FILM REVIEW: Criterion Collection
Director Mira Nair मीरा नायर; Writer Sabrina Dhawan सबरीना धवन; Cinematographer Declan Quinn; Starring Naseeruddin Shah नसीरुद्दीन शाह, Vasundhara Das वसुंधरा दास, Shefali Shah शेफ़ाली शाह, Vijay Raaz विजय राज़, Tillotama Shome তিলোত্তমা সোম; Length 114 minutes.

Seen at home (Blu-ray), Wellington, Saturday 18 December 2021.

NZIFF 2021: Ninjababy and El Planeta (both 2021)

My reviews of films I saw last month at Whānau Mārama – New Zealand International Film Festival has been getting a bit grim. That is somewhat the nature of festivals, to focus on the darker works that maybe aren’t so commercial, but here’s a Norwegian and a Spanish film that are both a bit more fun. Sure both deal with young women who are sort of sad and listless.
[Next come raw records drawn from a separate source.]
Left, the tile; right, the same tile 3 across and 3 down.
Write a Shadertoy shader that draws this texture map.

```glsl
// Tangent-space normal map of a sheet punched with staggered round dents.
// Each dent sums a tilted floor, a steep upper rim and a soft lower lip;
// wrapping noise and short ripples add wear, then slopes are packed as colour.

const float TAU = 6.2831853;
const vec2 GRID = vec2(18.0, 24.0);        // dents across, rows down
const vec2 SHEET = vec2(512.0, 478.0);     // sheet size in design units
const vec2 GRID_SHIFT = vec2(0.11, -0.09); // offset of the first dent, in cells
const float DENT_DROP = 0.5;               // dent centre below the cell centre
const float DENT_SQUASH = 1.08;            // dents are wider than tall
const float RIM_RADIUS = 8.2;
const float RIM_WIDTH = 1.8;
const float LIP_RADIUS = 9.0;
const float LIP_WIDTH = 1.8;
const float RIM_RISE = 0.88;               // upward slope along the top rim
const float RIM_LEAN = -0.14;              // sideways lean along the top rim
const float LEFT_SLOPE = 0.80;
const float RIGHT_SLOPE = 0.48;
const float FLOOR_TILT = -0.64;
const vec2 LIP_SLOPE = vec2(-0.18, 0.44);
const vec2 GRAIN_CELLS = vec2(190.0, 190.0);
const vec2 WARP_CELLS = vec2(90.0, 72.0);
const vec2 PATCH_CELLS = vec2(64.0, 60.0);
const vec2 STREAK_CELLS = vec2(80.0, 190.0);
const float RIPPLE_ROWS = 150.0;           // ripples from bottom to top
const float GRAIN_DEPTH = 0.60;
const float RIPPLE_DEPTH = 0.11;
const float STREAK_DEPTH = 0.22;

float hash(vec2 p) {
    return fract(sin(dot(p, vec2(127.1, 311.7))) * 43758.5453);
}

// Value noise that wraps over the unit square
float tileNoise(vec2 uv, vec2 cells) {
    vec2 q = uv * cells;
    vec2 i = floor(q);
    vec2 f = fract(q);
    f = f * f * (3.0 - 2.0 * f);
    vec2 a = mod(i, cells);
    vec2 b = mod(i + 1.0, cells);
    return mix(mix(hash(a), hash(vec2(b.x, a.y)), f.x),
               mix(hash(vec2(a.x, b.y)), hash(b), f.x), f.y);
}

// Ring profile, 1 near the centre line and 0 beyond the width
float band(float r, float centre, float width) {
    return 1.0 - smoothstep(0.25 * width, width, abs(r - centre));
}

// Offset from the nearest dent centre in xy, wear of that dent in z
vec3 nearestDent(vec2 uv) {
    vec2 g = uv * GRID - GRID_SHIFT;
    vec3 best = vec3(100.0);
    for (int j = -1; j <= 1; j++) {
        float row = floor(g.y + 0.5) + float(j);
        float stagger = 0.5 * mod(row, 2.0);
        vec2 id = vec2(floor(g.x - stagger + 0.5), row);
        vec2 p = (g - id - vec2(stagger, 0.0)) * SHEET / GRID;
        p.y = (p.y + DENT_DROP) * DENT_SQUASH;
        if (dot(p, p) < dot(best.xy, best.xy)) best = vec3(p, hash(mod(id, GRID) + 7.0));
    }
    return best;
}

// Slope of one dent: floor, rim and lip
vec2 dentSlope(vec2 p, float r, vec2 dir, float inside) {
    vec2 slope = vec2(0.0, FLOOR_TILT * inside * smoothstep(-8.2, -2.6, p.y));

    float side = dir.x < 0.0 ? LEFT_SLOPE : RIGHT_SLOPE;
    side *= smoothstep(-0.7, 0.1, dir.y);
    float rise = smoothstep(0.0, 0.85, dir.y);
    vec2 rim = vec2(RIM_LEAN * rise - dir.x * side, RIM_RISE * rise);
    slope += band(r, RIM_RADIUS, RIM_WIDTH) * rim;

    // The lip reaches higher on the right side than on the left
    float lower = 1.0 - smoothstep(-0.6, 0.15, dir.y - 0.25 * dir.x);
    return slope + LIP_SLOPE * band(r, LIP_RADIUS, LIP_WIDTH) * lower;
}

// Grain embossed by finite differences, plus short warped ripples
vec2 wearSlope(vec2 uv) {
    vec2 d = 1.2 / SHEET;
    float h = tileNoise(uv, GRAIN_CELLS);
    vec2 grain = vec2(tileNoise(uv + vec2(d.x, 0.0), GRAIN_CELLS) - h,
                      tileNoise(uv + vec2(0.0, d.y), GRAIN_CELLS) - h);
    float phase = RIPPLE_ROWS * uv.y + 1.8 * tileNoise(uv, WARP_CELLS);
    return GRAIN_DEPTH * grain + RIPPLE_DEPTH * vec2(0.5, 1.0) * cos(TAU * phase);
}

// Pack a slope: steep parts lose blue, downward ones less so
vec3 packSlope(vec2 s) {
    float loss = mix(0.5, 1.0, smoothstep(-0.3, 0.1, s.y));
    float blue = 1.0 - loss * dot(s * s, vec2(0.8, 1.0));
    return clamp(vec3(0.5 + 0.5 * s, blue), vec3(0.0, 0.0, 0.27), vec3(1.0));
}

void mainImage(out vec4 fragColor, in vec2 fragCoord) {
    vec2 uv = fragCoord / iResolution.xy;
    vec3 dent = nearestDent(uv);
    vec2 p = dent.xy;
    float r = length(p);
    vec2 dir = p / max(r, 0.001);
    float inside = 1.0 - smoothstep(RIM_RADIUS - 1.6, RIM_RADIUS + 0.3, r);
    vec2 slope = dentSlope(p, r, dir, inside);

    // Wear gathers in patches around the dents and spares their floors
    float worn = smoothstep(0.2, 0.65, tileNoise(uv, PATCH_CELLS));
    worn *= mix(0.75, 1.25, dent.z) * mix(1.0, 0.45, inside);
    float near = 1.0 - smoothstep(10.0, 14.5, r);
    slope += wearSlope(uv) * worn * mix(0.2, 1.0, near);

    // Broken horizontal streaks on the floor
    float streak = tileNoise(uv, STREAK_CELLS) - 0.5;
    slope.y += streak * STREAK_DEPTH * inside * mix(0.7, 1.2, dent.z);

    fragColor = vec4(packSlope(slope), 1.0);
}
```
The first one gets pregnant and tries to get an abortion and then spends the rest of the film getting anxious about this baby inside her, while the other she is just living beyond her means. But for the most part these are pretty enjoyable and funny even.


Ninjababy (2021) [Norway, certificate 15]

It’s interesting, and a positive corrective, that the more women who come into filmmaking, the more stories we see not about awkward indie dudes trying to pursue their art, but instead about depressed, creative young women beset by annoying indie dudes who believe they have something to say. The day before I saw the Spanish-set El Planeta (see below) and now here’s this Norwegian film, also about a young woman who fits a similar bill (Rakel here is a comics artist), but the twist is that she’s become pregnant despite her best efforts to the contrary. Having created this dilemma, it’s both acutely sensitive to the emotional terrain she experiences as a result, but also a bit anarchic (not unlike, say, Alice Lowe in Prevenge, which also gave voice to an unborn baby, albeit that film was a horror where this is sort of a… romcom?). In any case, it never quite slows down and it’s even a bit touching at times, as Rakel has to deal with her own body and feelings about children in a way that tends to resist the usual paradigms in movies like this one. And, being a comedy, there’s a broadly positive outcome to her story, but it’s not necessarily the one you expect.

Ninjababy (2021) posterCREDITS
Director Yngvild Sve Flikke; Writers Flikke and Johan Fasting (based on the graphic novel Fallteknikk by Inga H. Sætre); Cinematographer Marianne Bakke; Starring Kristine Thorp, Arthur Berning, Nader Khademi; Length 104 minutes.
Seen at Embassy, Wellington, Sunday 14 November 2021.


El planeta (2021)
El Planeta (2021) [Spain/USA, black-and-white]

Although this is a film that deals with some pretty heavy sadness, there’s also a lightness to it and a certain idiosyncrasy that both points back to the French New Wave (shooting on location in black-and-white with a loosely improvised feel to the whole thing and an Anna Karina-like look from the writer/director/star Amalia Ulman) but also to the talkier elements of say contemporary Korean cinema (I was thinking of Heart if only because it’s another film by a writer-actor-director which has a slightly brittle sense of absurdism that I saw recently). Here the Argentinean/Spanish Ulman casts herself as Leo(nor), and right from the start — where we get a brief cameo by fellow director Nacho Vigalondo — you know that things are going to get weird. Mostly it’s in rather delightful ways albeit ones that highlight the precarity of this Spanish family, the wide-eyed desperation of Leo who has skills but no ability to really find work given her economic situation and her scamming grifter of a mother, both of whom are equally trying to make ends meet. It’s a film about the connectedness yet distance in the modern world that doesn’t manufacture hope for any of its characters, but still leaves you having enjoyed their brief chaotic presence in your life. And then it ends.

El planeta (2021)CREDITS
Director Amalia Ulman; Cinematographer Carlos Rigo Beliver; Starring Amalia Ulman, Ale Ulman; Length 79 minutes.
Seen at Light House, Wellington, Saturday 13 November 2021.